CHATTANOOGA, Tenn. (May 5, 2020) — New research from employee benefits provider Unum (NYSE: UNM) shows most employees aren’t aware of mental health resources easily available to them at work. These findings and more are included in the company’s new Mental Health in the Workplace 2020 Update, which serves as a follow up to its detailed Strong Minds at Work report issued last year.
Unum surveyed 1,210 working U.S. adults in mid-March, just as the coronavirus pandemic was taking hold domestically. Forty-six percent of respondents say they have or know someone with a mental health issue, and those numbers were higher among Millennials (59%) and Gen Z (64%). According to 2019 research among 400 HR professionals, 93% say their company offers an employee assistance program (EAP), a set of health care services, and resources often a part of a health or disability insurance plan. However, 46% of workers say their employer doesn’t offer an EAP or are unsure if they do, indicating low awareness of often easily accessible services.
“Awareness, education, and early intervention are important components of the adoption of mental health benefits and resources,” says Laurie Mitchell, assistant vice president, global wellbeing and health at Unum. “Most EAPs offer a set of counseling sessions free of charge, access to app-based mental health tools, and other self-directed resources.”
Forty-seven percent of workers with access to an EAP have used it in the previous five years, with 27% using telephonic or virtual mental health counseling services. Millennials (60%) and Gen Z (72%) report higher use of EAP services than their Gen X and Boomer colleagues. Thirty-five percent of workers cite convenience as their top reason for using telephonic or virtual mental health counseling.
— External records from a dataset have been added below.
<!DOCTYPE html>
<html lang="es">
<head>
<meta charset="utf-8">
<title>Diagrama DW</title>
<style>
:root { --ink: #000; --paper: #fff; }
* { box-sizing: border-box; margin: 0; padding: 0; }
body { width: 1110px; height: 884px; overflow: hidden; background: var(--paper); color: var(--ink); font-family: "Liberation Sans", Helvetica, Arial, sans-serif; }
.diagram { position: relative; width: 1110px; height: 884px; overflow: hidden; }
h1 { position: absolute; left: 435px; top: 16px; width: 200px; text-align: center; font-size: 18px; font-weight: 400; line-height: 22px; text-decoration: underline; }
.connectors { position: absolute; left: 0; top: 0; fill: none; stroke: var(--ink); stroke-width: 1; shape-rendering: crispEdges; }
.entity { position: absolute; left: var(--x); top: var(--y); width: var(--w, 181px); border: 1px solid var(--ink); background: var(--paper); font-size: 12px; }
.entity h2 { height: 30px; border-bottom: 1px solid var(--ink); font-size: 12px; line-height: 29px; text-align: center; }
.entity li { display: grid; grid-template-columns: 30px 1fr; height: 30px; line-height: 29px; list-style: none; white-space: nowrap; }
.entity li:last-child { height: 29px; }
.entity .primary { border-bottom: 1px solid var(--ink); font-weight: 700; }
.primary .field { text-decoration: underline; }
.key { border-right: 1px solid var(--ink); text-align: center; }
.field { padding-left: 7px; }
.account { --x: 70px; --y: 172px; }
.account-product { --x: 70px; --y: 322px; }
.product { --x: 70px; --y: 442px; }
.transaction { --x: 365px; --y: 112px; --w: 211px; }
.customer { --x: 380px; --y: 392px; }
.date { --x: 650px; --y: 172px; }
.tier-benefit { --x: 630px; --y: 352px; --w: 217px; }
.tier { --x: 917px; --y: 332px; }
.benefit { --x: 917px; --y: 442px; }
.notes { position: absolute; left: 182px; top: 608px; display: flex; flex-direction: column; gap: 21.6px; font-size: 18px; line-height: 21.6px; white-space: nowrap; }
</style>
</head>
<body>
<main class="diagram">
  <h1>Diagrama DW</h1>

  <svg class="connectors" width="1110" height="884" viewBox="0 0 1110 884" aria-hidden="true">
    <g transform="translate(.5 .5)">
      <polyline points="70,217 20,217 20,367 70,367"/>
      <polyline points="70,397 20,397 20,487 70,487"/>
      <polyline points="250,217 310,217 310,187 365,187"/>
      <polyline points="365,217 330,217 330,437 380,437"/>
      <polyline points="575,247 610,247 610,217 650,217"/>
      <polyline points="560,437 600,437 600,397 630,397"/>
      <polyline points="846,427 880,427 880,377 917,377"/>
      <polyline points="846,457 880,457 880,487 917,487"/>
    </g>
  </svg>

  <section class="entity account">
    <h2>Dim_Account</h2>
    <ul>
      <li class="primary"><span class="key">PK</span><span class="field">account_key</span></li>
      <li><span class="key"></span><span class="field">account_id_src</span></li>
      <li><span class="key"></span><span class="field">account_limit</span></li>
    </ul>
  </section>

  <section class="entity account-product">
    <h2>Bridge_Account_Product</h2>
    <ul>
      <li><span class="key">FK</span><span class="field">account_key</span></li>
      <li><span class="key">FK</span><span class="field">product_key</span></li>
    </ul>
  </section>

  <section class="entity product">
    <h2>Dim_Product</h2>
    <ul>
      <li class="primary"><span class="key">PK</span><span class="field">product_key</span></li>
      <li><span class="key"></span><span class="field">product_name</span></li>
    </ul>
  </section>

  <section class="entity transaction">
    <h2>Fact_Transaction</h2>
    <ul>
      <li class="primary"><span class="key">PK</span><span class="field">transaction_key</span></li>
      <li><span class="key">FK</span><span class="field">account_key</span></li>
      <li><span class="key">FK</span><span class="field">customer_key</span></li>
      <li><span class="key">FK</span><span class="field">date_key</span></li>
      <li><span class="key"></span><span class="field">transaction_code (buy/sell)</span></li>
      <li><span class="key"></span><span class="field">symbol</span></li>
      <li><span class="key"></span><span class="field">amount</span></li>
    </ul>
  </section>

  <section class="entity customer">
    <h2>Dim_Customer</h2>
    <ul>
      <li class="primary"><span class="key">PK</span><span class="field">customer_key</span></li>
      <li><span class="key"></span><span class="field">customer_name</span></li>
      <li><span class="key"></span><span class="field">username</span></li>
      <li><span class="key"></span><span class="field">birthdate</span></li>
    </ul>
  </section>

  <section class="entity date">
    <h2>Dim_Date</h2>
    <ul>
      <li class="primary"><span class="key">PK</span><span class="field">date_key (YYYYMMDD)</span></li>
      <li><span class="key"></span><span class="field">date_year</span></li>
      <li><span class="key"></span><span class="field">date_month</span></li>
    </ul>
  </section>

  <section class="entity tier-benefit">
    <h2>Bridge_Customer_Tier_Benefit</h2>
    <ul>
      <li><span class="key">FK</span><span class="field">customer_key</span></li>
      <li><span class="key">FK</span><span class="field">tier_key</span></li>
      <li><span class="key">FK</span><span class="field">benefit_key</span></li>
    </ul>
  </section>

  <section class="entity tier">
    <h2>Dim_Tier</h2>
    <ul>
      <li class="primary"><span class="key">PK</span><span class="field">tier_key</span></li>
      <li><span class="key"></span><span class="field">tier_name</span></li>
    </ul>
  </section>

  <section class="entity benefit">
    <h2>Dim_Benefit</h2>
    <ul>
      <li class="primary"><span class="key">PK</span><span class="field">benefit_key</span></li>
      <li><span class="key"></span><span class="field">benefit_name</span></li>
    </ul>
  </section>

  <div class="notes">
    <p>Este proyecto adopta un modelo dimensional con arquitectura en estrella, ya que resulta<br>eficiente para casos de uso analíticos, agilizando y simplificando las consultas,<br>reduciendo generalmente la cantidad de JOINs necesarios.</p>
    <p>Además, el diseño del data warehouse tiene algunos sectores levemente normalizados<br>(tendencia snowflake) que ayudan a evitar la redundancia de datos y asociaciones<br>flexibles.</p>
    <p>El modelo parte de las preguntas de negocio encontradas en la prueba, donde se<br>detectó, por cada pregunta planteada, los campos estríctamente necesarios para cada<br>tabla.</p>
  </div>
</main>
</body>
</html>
Workers believe mental health resources should be supported in the workplace. Forty-three percent say employers should make it clear that mental health is a priority, 40% think employers should provide EAPs, 39% want the flexibility to take a “mental health day,” and 34% feel employers should normalize the conversation around mental health to remove often-associated stigma.
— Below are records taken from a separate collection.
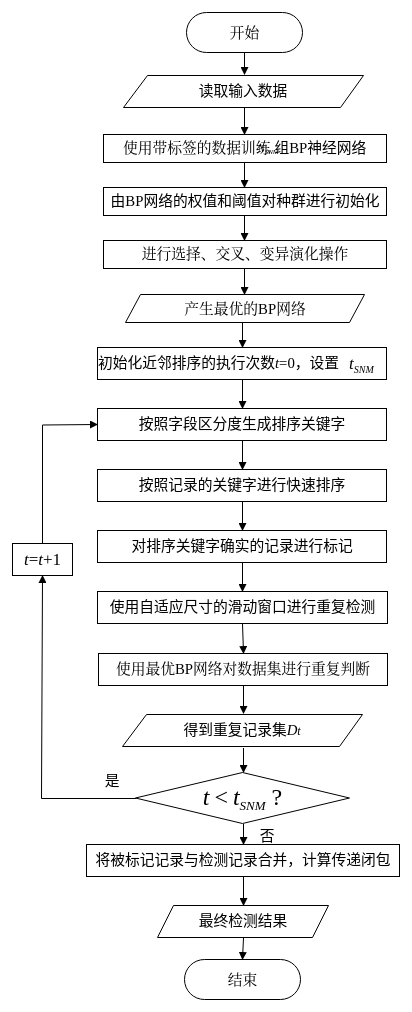
<!DOCTYPE html>
<html lang="zh-CN">
<head>
<meta charset="utf-8">
<title>重复记录检测流程图</title>
<style>
:root { --ink: #000; --paper: #fff; }
* { box-sizing: border-box; }
html, body { margin: 0; background: var(--paper); overflow: hidden; }
.flowchart {
  position: relative; width: 412px; height: 1012px; overflow: hidden;
  background: var(--paper); color: var(--ink);
  font: 14.75px/1 "Liberation Serif", "Noto Sans CJK SC", sans-serif;
}
.connectors { position: absolute; left: 0; top: 0; }
.connectors .lines, .connectors .outlines { fill: none; stroke: var(--ink); stroke-width: 1; }
.node, .label {
  position: absolute; left: var(--x); top: var(--y); width: var(--w); height: var(--h);
  display: flex; align-items: center; justify-content: center; white-space: nowrap;
}
.process, .terminal { border: 1px solid var(--ink); }
.terminal { border-radius: 21px; padding-top: 2px; }
.song { font-family: "Liberation Serif", "Noto Serif CJK SC", serif; }
.hei { font-family: "Liberation Serif", "Noto Sans CJK SC", sans-serif; }
i { font-style: italic; }
sub { font-size: 10px; line-height: 0; font-style: italic; vertical-align: -4px; }
.training { justify-content: flex-start; padding-left: 19px; }
.training .hei { margin-left: 4px; }
.network-count { position: absolute; left: 154px; top: 9px; font-size: 10px; font-style: italic; }
.network-count sub { font-size: 7px; vertical-align: -2px; }
.setup { justify-content: flex-start; }
.setup .limit { margin-left: 10px; font-size: 17px; }
.result-set small { font-size: 12px; font-style: italic; }
.counter { font-size: 17px; }
.decision { font-size: 24px; padding-bottom: 3px; }
.decision sub { font-size: 13px; vertical-align: -5px; }
.decision .sign { margin: 0 5px; }
.decision .query { margin-left: 6px; }
</style>
</head>
<body>
<main class="flowchart">
  <svg class="connectors" width="412" height="1012" viewBox="0 0 412 1012" aria-hidden="true">
    <defs>
      <marker id="arrow" markerUnits="userSpaceOnUse" markerWidth="8" markerHeight="8" refX="7" refY="4" orient="auto">
        <polygon points="0,0 8,4 0,8"/>
      </marker>
    </defs>
    <g class="outlines">
      <polygon points="147.5,75.5 363.5,75.5 340.5,107.5 123.5,107.5"/>
      <polygon points="140.5,294.5 364.5,294.5 349.5,322.5 125.5,322.5"/>
      <polygon points="146.5,714.5 362.5,714.5 339.5,746.5 122.5,746.5"/>
      <polygon points="135.5,798 242.5,772.5 349.5,798 242.5,823.5"/>
      <polygon points="173.5,905.5 328.5,905.5 312.5,937.5 157.5,937.5"/>
    </g>
    <g class="lines" marker-end="url(#arrow)">
      <path marker-end="url(#arrow)" d="M244.5 52V74"/>
      <path marker-end="url(#arrow)" d="M244.5 108V134"/>
      <path marker-end="url(#arrow)" d="M244.5 162V187"/>
      <path marker-end="url(#arrow)" d="M244.5 215V240"/>
      <path marker-end="url(#arrow)" d="M244.5 268V294"/>
      <path marker-end="url(#arrow)" d="M242.5 323V347"/>
      <path marker-end="url(#arrow)" d="M242.5 380V408"/>
      <path marker-end="url(#arrow)" d="M242.5 441V469"/>
      <path marker-end="url(#arrow)" d="M242.5 502V530"/>
      <path marker-end="url(#arrow)" d="M242.5 563V591"/>
      <path marker-end="url(#arrow)" d="M242.5 624L243.5 653"/>
      <path marker-end="url(#arrow)" d="M243.5 686V713"/>
      <path marker-end="url(#arrow)" d="M243.5 748V772"/>
      <path marker-end="url(#arrow)" d="M243.5 824V844"/>
      <path marker-end="url(#arrow)" d="M243.5 877V905"/>
      <path marker-end="url(#arrow)" d="M243.5 938L242.5 959"/>
      <path marker-end="url(#arrow)" d="M136 798.5H41.5L42.5 576"/>
      <path marker-end="url(#arrow)" d="M42.5 543V425L97 424.5"/>
    </g>
  </svg>

  <div class="node terminal song" style="--x:186px;--y:12px;--w:117px;--h:41px">开始</div>
  <div class="node" style="--x:123px;--y:75px;--w:240px;--h:33px">读取输入数据</div>
  <div class="node process training song" style="--x:103px;--y:134px;--w:284px;--h:29px">使用带标签的数据训练<span class="network-count">N<sub>SNM</sub></span><span class="hei">组BP神经网络</span></div>
  <div class="node process" style="--x:103px;--y:187px;--w:284px;--h:29px">由BP网络的权值和阈值对种群进行初始化</div>
  <div class="node process song" style="--x:103px;--y:240px;--w:284px;--h:29px">进行选择、交叉、变异演化操作</div>
  <div class="node song" style="--x:125px;--y:295px;--w:240px;--h:29px">产生最优的BP网络</div>
  <div class="node process setup" style="--x:97px;--y:347px;--w:290px;--h:33px"><span>初始化近邻排序的执行次数<i>t</i>=0，设置</span><span class="limit"><i>t</i><sub>SNM</sub></span></div>
  <div class="node process" style="--x:97px;--y:408px;--w:290px;--h:33px">按照字段区分度生成排序关键字</div>
  <div class="node process" style="--x:97px;--y:469px;--w:290px;--h:33px">按照记录的关键字进行快速排序</div>
  <div class="node process" style="--x:97px;--y:530px;--w:290px;--h:33px">对排序关键字确实的记录进行标记</div>
  <div class="node process" style="--x:97px;--y:591px;--w:291px;--h:33px">使用自适应尺寸的滑动窗口进行重复检测</div>
  <div class="node process song" style="--x:98px;--y:653px;--w:290px;--h:33px">使用最优BP网络对数据集进行重复判断</div>
  <div class="node result-set" style="--x:122px;--y:714px;--w:240px;--h:33px"><span>得到重复记录集<i>D</i><small>t</small></span></div>
  <div class="node decision" style="--x:136px;--y:772px;--w:213px;--h:52px"><span><i>t</i><span class="sign">&lt;</span><i>t</i><sub>SNM</sub><span class="query">?</span></span></div>
  <div class="node process" style="--x:86px;--y:844px;--w:314px;--h:33px">将被标记记录与检测记录合并，计算传递闭包</div>
  <div class="node" style="--x:157px;--y:905px;--w:172px;--h:33px">最终检测结果</div>
  <div class="node terminal song" style="--x:184px;--y:959px;--w:117px;--h:41px">结束</div>
  <div class="node process counter" style="--x:12px;--y:543px;--w:61px;--h:33px"><span><i>t</i>=<i>t</i>+1</span></div>

  <div class="label" style="--x:104px;--y:773px;--w:16px;--h:16px">是</div>
  <div class="label" style="--x:259px;--y:828px;--w:16px;--h:16px">否</div>
</main>
</body>
</html>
These findings and more, including guidance for human resources professionals, expert commentary, and best practices for businesses are available in Unum’s 2020 Mental Health Update and in its 2019 Strong Minds at Work report.